2. Mellow AM, Solano-Lopez C, Davis S. Sodium valproate in the treatment of behavioral disturbance in dementia. J Geriatr Psychiatry Neurol. 1993;6:203-209.
3. Horne M, Lindley SE. Divalproex sodium in the treatment of aggressive behavior and dysphoria in patients with organic brain syndromes. J Clin Psychiatry. 1995;56:430-431.
4. Lott AD, McElroy SL, Keys MA. Valproate in the treatment of behavioral agitation in elderly patients with dementia. J Neuropsychiatry Clin Neurosci. 1995;7:314-319.
5. Ellison DW, Beal MF, Mazurek MG, et al. A postmortem study of amino acid neurotransmitters in Alzheimer’s disease. Ann Neurol. 1986;20:616-621.
6. Hardy J, Cowburn R, Barton A, et al. A disorder of cortical GABAergic innervation in Alzheimer’s disease. Neurosci Lett. 1987;73:192-196.
7. Middlemiss DN, Palmer AM, Edel N, Bowen DM. Binding of the novel serotonin agonist 8-hydroxy-2-(di-n-propylamino) tetralin in normal and Alzheimer brain.
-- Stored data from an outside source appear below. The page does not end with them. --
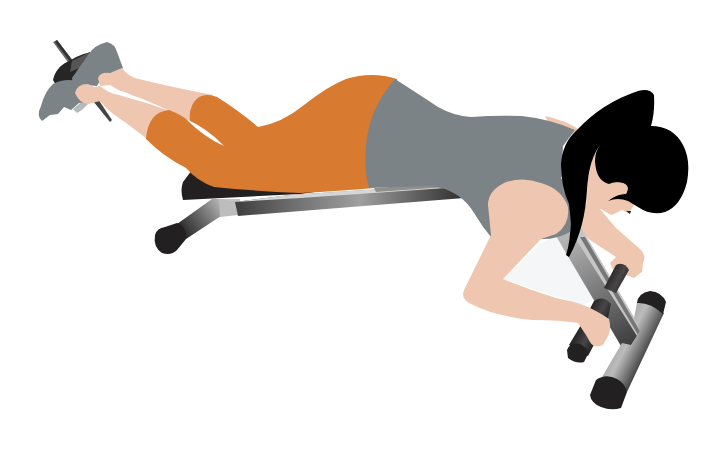
<!DOCTYPE html>
<html lang="en">
<head>
<meta charset="utf-8">
<title>Prone leg curl on a bench</title>
<style>
:root {
  --paper: #ffffff;
  --skin: #efc7b1;
  --shorts: #d87a2f;
  --top: #7c8386;
  --hair: #000000;
  --rubber: #222021;
  --haze: #f4f6f8;
}
html, body { margin: 0; background: var(--paper); overflow: hidden; }
.exercise { display: block; width: 728px; height: 449px; }
.skin { fill: var(--skin); }
.shorts { fill: var(--shorts); }
.top { fill: var(--top); }
.hair { fill: var(--hair); }
.rubber { fill: var(--rubber); }
.haze { fill: var(--haze); }
.paper { fill: var(--paper); }
</style>
</head>
<body>
<svg class="exercise" viewBox="0 0 728 449" role="img" aria-label="Woman lying face down on a bench, curling a dumbbell between her feet">
  <defs>
    <linearGradient id="rail-steel" x1="236" y1="0" x2="462" y2="0" gradientUnits="userSpaceOnUse">
      <stop offset="0" stop-color="#3f3f3f"/>
      <stop offset=".25" stop-color="#6e6e6e"/>
      <stop offset=".55" stop-color="#a0a0a0"/>
      <stop offset=".8" stop-color="#606060"/>
      <stop offset="1" stop-color="#303030"/>
    </linearGradient>
    <linearGradient id="rear-leg-steel" x1="180" y1="236" x2="228" y2="204" gradientUnits="userSpaceOnUse">
      <stop offset="0" stop-color="#1e1e1e"/>
      <stop offset=".5" stop-color="#6a6a6a"/>
      <stop offset="1" stop-color="#c4c4c4"/>
    </linearGradient>
    <linearGradient id="post-steel" x1="566" y1="238" x2="634" y2="346" gradientUnits="userSpaceOnUse">
      <stop offset="0" stop-color="#b4b4b4"/>
      <stop offset=".35" stop-color="#8a8a8a"/>
      <stop offset="1" stop-color="#3a3a3a"/>
    </linearGradient>
    <linearGradient id="foot-bar-steel" x1="616" y1="340" x2="652" y2="358" gradientUnits="userSpaceOnUse">
      <stop offset="0" stop-color="#a8a8a8"/>
      <stop offset=".3" stop-color="#bcbcbc"/>
      <stop offset="1" stop-color="#1c1c1c"/>
    </linearGradient>
    <linearGradient id="grip-rubber" x1="582" y1="320" x2="604" y2="332" gradientUnits="userSpaceOnUse">
      <stop offset="0" stop-color="#222021"/>
      <stop offset=".5" stop-color="#484647"/>
      <stop offset="1" stop-color="#1d1b1c"/>
    </linearGradient>
  </defs>

  <rect class="paper" width="728" height="449"/>

  <g id="bench-rear">
    <path class="rubber" d="M192 170L183 182Q180 190 183 200L300 194L360 186L240 176Z"/>
    <path d="M212 199L240 199L240 213L221 216L186 239L177 224Z" fill="url(#rear-leg-steel)"/>
    <path d="M219 199L238 202L238 215L220 217Z" fill="#bdbdbd"/>
    <path d="M235 202L290 195L440 185L464 198L238 216Z" fill="url(#rail-steel)"/>
    <path d="M235 202L290 195L440 185L446 188L300 198Z" fill="#d6d6d6"/>
    <path d="M374 188L437 184L446 187L376 192Z" fill="#8f8f8f"/>
    <path class="rubber" d="M155 235Q157 228 165 227L177 223Q187 226 186 239L177 250Q171 256 162 253Q153 247 155 235Z"/>
  </g>

  <g id="dumbbell">
    <path d="M53 42L57 40L73 61L70 65Z" fill="#6b6b6b"/>
    <path d="M57 40L73 61L71 63L55 42Z" fill="#333"/>
    <path d="M53 80Q56 66 71 60Q84 52 95 52L100 72L75 84L57 87Z" fill="#262626"/>
    <path d="M72 61L90 52L94 62L70 72Z" fill="#555"/>
    <path d="M93 101L98 99L112 120L110 122Z" fill="#444"/>
    <path d="M73 109L84 100L91 101L82 110L77 113Z" fill="#b5b9bb"/>
  </g>

  <g id="far-leg">
    <path class="top" d="M88 55Q94 45 107 42Q115 44 117 52L123 68L115 73L101 79L97 86L73 84L72 78Z"/>
    <path class="skin" d="M98 78Q100 72 110 73L122 68Q127 75 135 78Q166 86 213 95L190 122Q160 104 120 91L110 85L100 86Z"/>
  </g>

  <g id="near-leg">
    <path class="top" d="M53 84Q64 78 77 81L84 86L80 92L88 102L79 103L71 110L64 107L58 114L50 115L42 121Q36 116 41 106Q45 91 53 84Z"/>
    <path class="skin" d="M75 93Q77 84 88 84L94 87L100 86Q108 93 119 95Q145 102 170 111L152 143Q132 127 119 118Q108 111 100 101L88 104Q79 103 75 93Z"/>
    <path class="paper" d="M108 88Q128 91 141 101Q124 98 108 88Z"/>
  </g>

  <g id="shorts">
    <path class="shorts" d="M146 139Q148 112 169 110Q182 115 190 122Q188 105 199 97Q207 93 217 97Q238 110 258 127Q282 123 304 105Q328 86 346 79Q372 71 397 79L400 130L374 188Q340 191 300 193Q254 191 214 187Q197 181 186 168Q164 157 146 139Z"/>
    <path class="paper" d="M186 119Q207 128 224 146Q205 138 186 119Z"/>
  </g>

  <path id="space-under-arm" class="haze" d="M556 234L580 238L606 296L582 305L503 279L540 244Z"/>

  <g id="far-arm">
    <path class="skin" d="M586 204L600 209L616 228L640 249Q647 255 643 263L642 272L634 278L626 275L614 272L610 263L616 257L590 240L578 228Z"/>
  </g>

  <g id="bench-front">
    <path d="M556 236L581 228L641 330L630 347L621 346Z" fill="url(#post-steel)"/>
    <path d="M572 233L582 229L641 329L637 336Z" fill="#c6c6c6"/>
    <path d="M580 237L585 237L640 331L638 335Z" fill="#777"/>
    <path d="M616 265Q624 261 629 270L616 293L604 288Z" fill="url(#grip-rubber)"/>
    <path d="M637 303Q650 300 664 313L627 392L602 377L622 343L631 345L640 331L634 318Z" fill="url(#foot-bar-steel)"/>
    <path class="rubber" d="M637 303Q638 293 650 291Q662 292 666 302L663 314Q650 302 637 303Z"/>
    <path class="rubber" d="M590 395L596 380Q606 373 617 379Q625 383 627 392L621 408Q611 411 601 407Q591 403 590 395Z"/>
    <path d="M594 301Q603 295 611 304L608 318L588 356L569 345L584 320Z" fill="url(#grip-rubber)"/>
    <path class="rubber" d="M567 350Q570 342 580 344Q588 348 588 354L584 362Q576 364 568 358Z"/>
  </g>

  <g id="torso">
    <path class="skin" d="M545 116Q565 120 580 130L568 136L550 126Z"/>
    <path class="skin" d="M568 150L557 160L562 180L570 184Z"/>
    <path class="top" d="M395 79Q420 95 438 107Q454 116 471 117Q496 115 522 116Q550 119 575 130L563 146L561 178L570 190L570 232Q555 240 540 239L491 237Q483 228 476 216Q468 202 457 195Q445 187 430 186L369 188Q364 172 366 146Q369 108 395 79Z"/>
  </g>

  <g id="near-arm">
    <path class="skin" d="M488 205Q488 191 504 183Q522 176 541 183Q562 189 568 207Q570 225 556 234L541 239L503 279Q530 290 556 298Q576 302 583 305Q596 310 609 319Q612 330 607 338L603 345Q594 349 590 342L586 335L578 323Q560 320 533 320Q497 317 471 304Q459 298 465 288L491 235Z"/>
  </g>

  <g id="head">
    <path class="skin" d="M594 150L588 180L586 208L601 209L611 215L616 213L622 210L629 213L634 205L632 190L620 165Z"/>
    <path class="hair" d="M561 165Q562 143 577 130Q602 103 638 91Q650 88 654 95Q655 112 651 126Q673 126 683 145Q691 160 687 182Q681 206 665 212Q651 216 638 207L628 201Q618 197 608 201Q618 193 626 194Q631 186 623 183Q614 181 609 184Q596 181 595 161Q595 151 601 144Q589 158 587 190Q585 228 569 257L566 255Q573 233 569 204Q561 186 561 165Z"/>
    <path class="skin" d="M608 188Q613 181 622 183Q630 186 626 194Q618 193 607 201Z"/>
    <path d="M626 211L631 211L630 214Z" fill="#222"/>
  </g>
</svg>
</body>
</html>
J Neurochem. 1986;46:993-996.
8. Palmer AM, Stratmann GC, Procter AW, Bowen DM. Possible neurotransmitter basis of behavioral changes in Alzheimer’s disease. Ann Neurol. 1988;23:616-620.
9. Blass JP. Pathophysiology of Alzheimer’s syndrome. Neurology. 1993;43(suppl):S25-S38.
10. McElroy SL, Keck PE Jr. Antiepileptic Drugs. In: Nemeroff CB, Schatzberg AF, eds. American Psychiatric Press Textbook of Psychopharmacology. Washington, DC: American Psychiatric Press; 1995.
11. Pope HG, JR, McElory SL. Valproate. In: Kaplan T, Saddock BE, eds. Comprehensive Textbook of Psychiatry. 6th ed. Baltimore, MD: Williams & Wilkins; 1995.
12. Simler S, Puglisi-Allegra S, Mandel P. Effects of N-dipropylacetate on aggressive behavior and brain GABA level in isolated mice. Pharmacol Biochem Behav. 1983;18:717-720.
13. Eichelman B. Neurochemical and Psychopharmacologic aspects of aggressive behavior. In: Meltzer HY, ed. Pyschopharmacology: the Third Generation Progress. New York, NY: Raven Press; 1987.
14. Giakas WJ, Seibyl JP, Mazure CM. Valproate in the treatment of temper outburst [letter]. J Clin Psychiatry. 1990;51(suppl):S25.
15. Szymanski HV, Olympia J. Divalproex in posttraumatic stress disorder [letter]. Am J Psychiatry. 1991;148:1086-1087.
16. Mazure CM, Druss BG, Cellar JS. Valproate treatment of older psychotic patients with organic mental syndromes and behavioral dyscontrol. J Am Geriatr Soc. 1992;40:914-916.
17. Geracioti TD. Valproic acid treatment of episodic explosiveness related to brain injury [letter].
J Clin Psychiatry. 1994;55:416-417.
18. Haupt M, Kurz A. Predictors of nursing home placement in patients with Alzheimer’s disease. Intl J Geriatr Psychiatry. 1993;8:741-746.
19. Rabins PV, Mace NL, Lucas MJ. The impact of dementia on the family. JAMA. 1982;248:333-335.
20. Chenoweth B, Spencer B. Dementia: the experience of family caregivers. Gerontological Soc Am. 1986;26:267-272.
21. Cohen-Mansfield J, Betlig N. Agitated behaviors in the elderly. I: a conceptual review. J Am Geriatr Soc. 1986;34:711-721.
22. Honmou O, Koesis JD, Richerson GB. Gabapentin potentiates the conductance increase induced by nipecotic acid in CA1 pyramidal neurons in vitro. Epilepsy Res. 1995;39:193-202.
23. Petroff OAC, Rothman DL, Behar KL, et al. The effects of gabapentin on brain gamma-aminobutyric acid patients with epilepsy. Ann Neurol. 1996;39:95-99.